It’s a question we’ve all faced: When you find a cache of long-forgotten meat in the back of the refrigerator, do you throw it out and waste money, or eat it and risk intestinal distress? MIT researchers think they have the answer.
Chemistry professor Timothy Swager and colleagues ran a minute electrical current through tiny cylinders of carbon atoms called nanotubes to detect compounds that rotting meat exudes — chemicals with evocative names like putrescine and cadaverine. As microbial activity increased, so did the compounds’ levels, changing the electrical signals and indicating the meat was past its prime.
The company C2Sense, which licensed the technology, is working on creating portable prototypes that will encapsulate the nanotubes and a tiny battery in semipermeable, food-safe material.
With C2Sense beginning field tests later this year, Swager thinks that commercial sensors will appear soon at a grocery store near you. The paper-thin, credit card-size sensors on meat packaging may display text such as, “Eat in X days,” or have a simple color readout: green (safe), yellow (eat soon) or red (time for the trash).

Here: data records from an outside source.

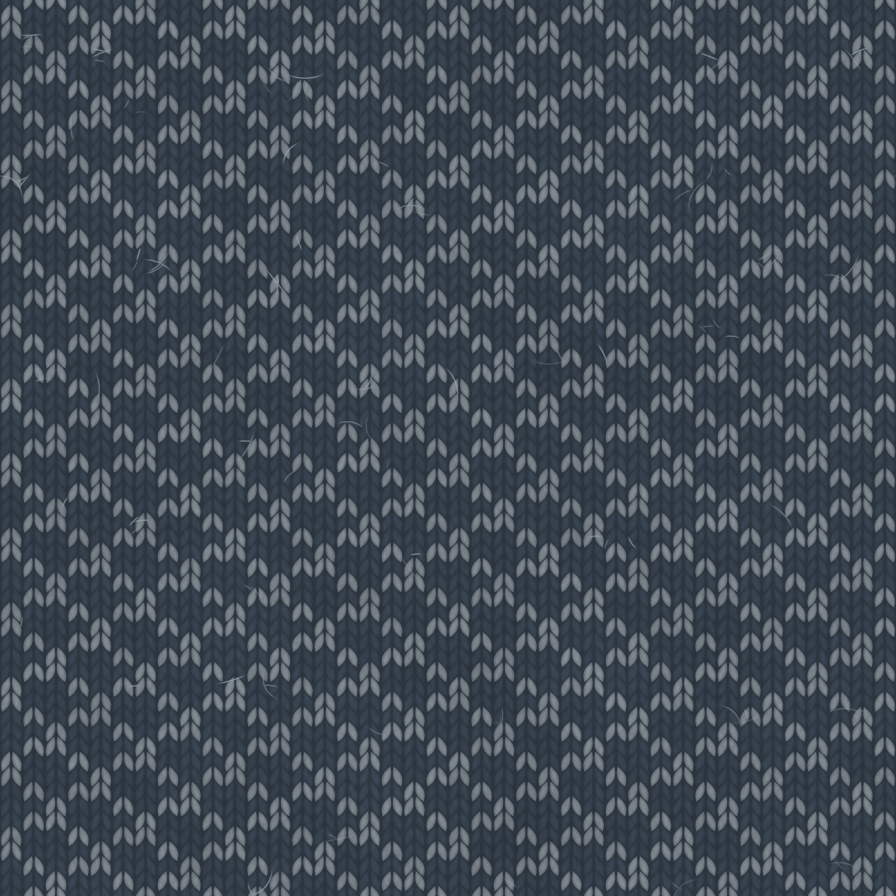
This pattern is drawn by a Shadertoy shader. Its source:

```glsl
vec2 hash2(vec2 p) {
    vec3 q = fract(vec3(p.xyx) * vec3(0.1031, 0.1030, 0.0973));
    q += dot(q, q.yzx + 33.33);
    return fract((q.xx + q.yz) * q.zy);
}

float gradientDot(vec2 cell, vec2 offset, vec2 period) {
    float angle = 6.2832 * hash2(mod(cell, period) + 7.0).x;
    return dot(vec2(cos(angle), sin(angle)), offset);
}

// Gradient noise that wraps after a whole number of cells
float wrappedNoise(vec2 p, vec2 period) {
    vec2 i = floor(p), f = fract(p);
    vec2 u = f * f * f * (f * (f * 6.0 - 15.0) + 10.0);
    vec2 e = vec2(1, 0);
    return mix(
        mix(gradientDot(i, f, period), gradientDot(i + e, f - e, period), u.x),
        mix(gradientDot(i + e.yx, f - e.yx, period), gradientDot(i + 1.0, f - 1.0, period), u.x), u.y);
}

mat2 rotation(float a) {
    return mat2(cos(a), -sin(a), sin(a), cos(a));
}

// Four-stitch motif that climbs two rows for every two columns
bool isLightStitch(vec2 stitch) {
    float pair = floor((stitch.x - 1.0) / 2.0);
    float row = mod(stitch.y - 2.0 * pair, 5.0);
    float upperRow = mod(stitch.x, 2.0) > 0.5 ? 2.0 : 1.0;
    return row < 0.5 || abs(row - upperRow) < 0.5;
}

// Pointed leaf: half of a knit V, leaning outwards
float leafDistance(vec2 p) {
    p = rotation(0.36) * p;
    float t = p.y / 0.47;
    float halfWidth = 0.18 * (1.0 - t * t) * (1.0 - 0.12 * t);
    return (abs(p.x) - halfWidth) / sqrt(1.0 + 0.6 * t * t);
}

vec3 knit(vec2 uv, float pixel) {
    vec2 p = uv * 40.0;
    float column = floor(p.x);
    float side = abs(fract(p.x) - 0.5);
    float edge = max(0.035, 28.0 * pixel);
    float fibre = wrappedNoise(uv * vec2(240, 120), vec2(240, 120));
    vec3 color = vec3(0.170, 0.208, 0.242) * (1.0 + 0.08 * fibre);

    for (int i = 0; i < 2; i++) {
        float row = floor(uv.y * 60.0) + float(i);
        vec2 stitch = vec2(column, mod(row, 60.0));
        vec2 local = vec2(side - 0.24, p.y - row / 1.5);
        float d = leafDistance(local);
        float body = smoothstep(0.0, 0.13, -d);
        vec3 yarn = isLightStitch(stitch)
            ? mix(vec3(0.39, 0.42, 0.455), vec3(0.485, 0.515, 0.545), body)
            : mix(vec3(0.195, 0.235, 0.28), vec3(0.220, 0.262, 0.314), body);
        // Twisted strands and slight dye differences
        vec2 along = rotation(0.36) * local;
        yarn *= 1.0 + 0.10 * fibre + 0.02 * sin(along.x * 70.0 + along.y * 12.0);
        yarn *= 0.97 + 0.06 * hash2(stitch + 19.0).x;
        color = mix(color, yarn, smoothstep(-edge, edge, -d));
    }
    return color;
}

// Small clusters of curved stray hairs
float strayHairs(vec2 uv, float pixel) {
    vec2 p = uv * 10.0;
    float hairs = 0.0, width = max(0.007, 7.0 * pixel);
    for (int y = -1; y <= 1; y++)
    for (int x = -1; x <= 1; x++) {
        vec2 cell = floor(p) + vec2(x, y);
        vec2 id = mod(cell, 10.0);
        vec2 place = hash2(id + 41.0);
        float count = floor(3.7 * pow(hash2(id + 83.0).x, 1.3));
        for (float k = 0.0; k < count; k++) {
            vec2 shape = hash2(id + 13.7 * k + 127.0);
            vec2 tone = hash2(id + 17.3 * k + 211.0);
            vec2 q = p - cell - place - 0.2 * (tone - 0.5);
            q = rotation(6.2832 * shape.x) * q;
            float halfLength = mix(0.07, 0.24, shape.y * shape.y);
            float bend = 5.0 * (tone.x - 0.5);
            float d = abs(q.y - bend * q.x * q.x) / sqrt(1.0 + 4.0 * bend * bend * q.x * q.x);
            float taper = 1.0 - smoothstep(0.4, 1.0, abs(q.x) / halfLength);
            float line = 1.0 - smoothstep(0.0, 2.0 * width, d);
            hairs = max(hairs, line * taper * mix(0.2, 0.65, tone.y));
        }
    }
    return hairs;
}

void mainImage(out vec4 fragColor, in vec2 fragCoord) {
    vec2 uv = fragCoord / iResolution.xy;
    float pixel = 1.0 / min(iResolution.x, iResolution.y);
    vec3 color = knit(uv, pixel);
    color *= 1.0 + 0.05 * wrappedNoise(uv * 6.0, vec2(6));
    color = mix(color, vec3(0.62, 0.67, 0.70), strayHairs(uv, pixel));
    fragColor = vec4(color, 1.0);
}
```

This article originally appeared in print as "Spoiler Alert."